GB: One of my earliest childhood memories, maybe my very first memory, is reuniting with my mother in Canada after her long absence from our lives. I was a baby, not yet 3 years old. I remember her smelling different from us – from my dad, my older sister, and brothers. I remember not wanting her to hold or kiss me. She was a stranger to me in this cold foreign land. She had been gone for half of my life.  

When I ask my mom about our reunion, she says she remembers it clearly. She remembers me not wanting to kiss her... but doesn’t say much more, which is typical of my mom and dad. They were a team, and they had this opportunity to come to a country, get good jobs, and start contributing to a new community. Hugs and kisses could wait, as hard as that may sound. It’s the same immigrant story I’ve heard time and time again. Your parents get here, and their only goal is to succeed and provide. 

I think about the West Indian Domestic Scheme and the thousands of women who came before, during and after it...and these same reunion scenarios playing out again and again.  

Right now, I see the women who come from the Philippines, from the West Indies, from all over the world to take care of Canadian children and households and elderly parents, and I think of what they are giving up to be here. And I hope that it’s worth it.  

EB: Life is something that if you allow stress and this and that to keep you down, that's what will keep you down. You have to always kind of say, well, looking at the positive thing because where there is 10 negative, there is 20 positive out there waiting for you if you put your heart and mind to it. And that is the thing that really, really keep your 82-year-old mother going. You just got - you just got to do it. Whatever you have to do, you just do it.  

GB: Thanks for listening. 

Strong and Free is produced by Media Girlfriends and Historica Canada. 

You can find Strong and Free on Apple Podcasts, Spotify, or wherever you get your podcasts. 

This series is part of a larger Black history education campaign by Historica Canada. For more resources, visit historicacanada.ca.

This episode was written and produced by me, Garvia Bailey. 

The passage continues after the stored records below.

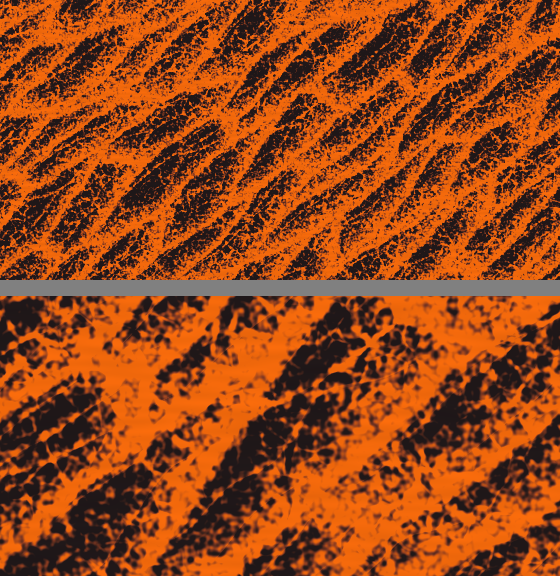
Top: the whole. Bottom: its middle third, enlarged.
This texture is drawn by a Shadertoy shader. Its source:

```glsl
const vec3 ORANGE = vec3(0.95, 0.41, 0.045);
const vec3 RUST = vec3(0.53, 0.23, 0.13);
const vec3 SOOT = vec3(0.12, 0.09, 0.095);

vec2 hash2(vec2 p) {
    vec3 h = fract(vec3(p.xyx) * vec3(0.1031, 0.1030, 0.0973));
    h += dot(h, h.yzx + 33.33);
    return fract((h.xx + h.yz) * h.zy);
}

float cornerSlope(vec2 cell, vec2 corner, vec2 f) {
    float angle = 6.2832 * hash2(cell + corner).x;
    return dot(vec2(cos(angle), sin(angle)), f - corner);
}

float gradientNoise(vec2 p) {
    vec2 cell = floor(p), f = fract(p);
    vec2 u = f * f * f * (f * (f * 6.0 - 15.0) + 10.0);
    float low = mix(cornerSlope(cell, vec2(0, 0), f), cornerSlope(cell, vec2(1, 0), f), u.x);
    float high = mix(cornerSlope(cell, vec2(0, 1), f), cornerSlope(cell, vec2(1, 1), f), u.x);
    return mix(low, high, u.y);
}

vec2 warp(vec2 p, float frequency, float amount) {
    vec2 s = p * frequency;
    return p + amount * vec2(gradientNoise(s + 17.3), gradientNoise(s + 61.8));
}

// Voronoi border distance, divided by a width that depends on the border's side
float plates(vec2 q, float jitter, float sharpWidth, float softWidth) {
    vec2 cell = floor(q), f = fract(q);
    vec2 nearest = vec2(0.0), nearestCell = vec2(0.0);
    float best = 1e3;
    for (int y = -1; y <= 1; y++)
    for (int x = -1; x <= 1; x++) {
        vec2 g = vec2(x, y);
        vec2 r = g + 0.5 + jitter * (hash2(cell + g) - 0.5) - f;
        if (dot(r, r) < best) {
            best = dot(r, r);
            nearest = r;
            nearestCell = g;
        }
    }
    float cover = 1e3;
    for (int y = -2; y <= 2; y++)
    for (int x = -2; x <= 2; x++) {
        vec2 g = nearestCell + vec2(x, y);
        vec2 r = g + 0.5 + jitter * (hash2(cell + g) - 0.5) - f;
        vec2 gap = r - nearest;
        if (dot(gap, gap) > 1e-4) {
            vec2 n = normalize(gap);
            float side = smoothstep(-0.2, 0.8, dot(n, vec2(0.89, 0.45)));
            float width = mix(sharpWidth, softWidth, side);
            cover = min(cover, dot(0.5 * (nearest + r), n) / width);
        }
    }
    return cover;
}

// Skewed axes: x crosses the steep ridges, y crosses the shallow ones
vec2 ridgeAxes(vec2 p, float steep, float shallow) {
    return vec2(dot(p, vec2(sin(steep), -cos(steep))),
                dot(p, vec2(sin(shallow), -cos(shallow))));
}

float plateCover(vec2 p) {
    vec2 bent = warp(warp(p, 2.3, 0.07), 13.0, 0.012);
    vec2 q = ridgeAxes(bent, 0.84, 0.30) * vec2(8.0, 3.9);
    float softWidth = 0.46 + 0.4 * gradientNoise(p * 2.1 + 5.0);
    float broad = plates(q, 0.68, 0.08, softWidth);
    float fine = plates(q * vec2(1.7, 2.2) + 31.0, 0.85, 0.08, 0.2);
    return clamp(min(broad, 0.35 + fine), 0.0, 1.1);
}

float crackWeb(vec2 p, float scale) {
    float border = plates(warp(p, 30.0, 0.016) * scale, 1.0, 1.0, 1.0);
    float strength = smoothstep(-0.35, 0.25, gradientNoise(p * 9.0 + scale));
    return strength * (1.0 - smoothstep(0.01, 0.17, border));
}

float speckle(vec2 p, float scale) {
    return 1.1 * gradientNoise(p * scale) + 1.1 * gradientNoise(p * scale * 2.0 + 40.0);
}

vec3 inkRamp(float ink) {
    vec3 color = mix(ORANGE, RUST, clamp(ink * 2.0, 0.0, 1.0));
    return mix(color, SOOT, clamp(ink * 2.0 - 1.0, 0.0, 1.0));
}

void mainImage(out vec4 fragColor, in vec2 fragCoord) {
    vec2 p = fragCoord / iResolution.y;

    // Dark plates, worn away on their lower right sides
    float cover = plateCover(p);
    float wear = speckle(p, 66.0) * mix(0.6, 1.0, smoothstep(0.0, 0.4, cover));
    float cracks = 0.8 * crackWeb(p, 24.0) + 0.4 * crackWeb(p + 7.0, 43.0);
    float field = 1.25 * cover - 0.58 + wear - cracks;
    float ink = smoothstep(-0.6, 0.6, field);

    // Faint horizontal streaks in the paint
    float streak = gradientNoise(p * vec2(12.0, 90.0));
    vec3 color = inkRamp(ink) * (1.0 + 0.07 * streak);
    fragColor = vec4(color, 1.0);
}
```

Senior producers are myself along with Hannah Sung. 

Sound design and mix by Gabbie Clarke and David Moreau. 

The Media Girlfriends team is rounded out by Josiane Blanc, Lucius Dechausay, Jeff Woodrow, and Nana aba Duncan, the founder of Media Girlfriends. 

Thank you to my mom, Eva Bailey, and to our script consultant, Karen Flynn, associate professor at the University of Illinois, Urbana-Champaign. Special thanks to my family, the Baileys. 

The 1959 clip you heard in this episode was produced by The Calvin Company for a McGraw Hill Textbook series in a video called The Problem With Women.

Fact-checking by Amy van den Berg.  

I'm Garvia Bailey, thanks for listening.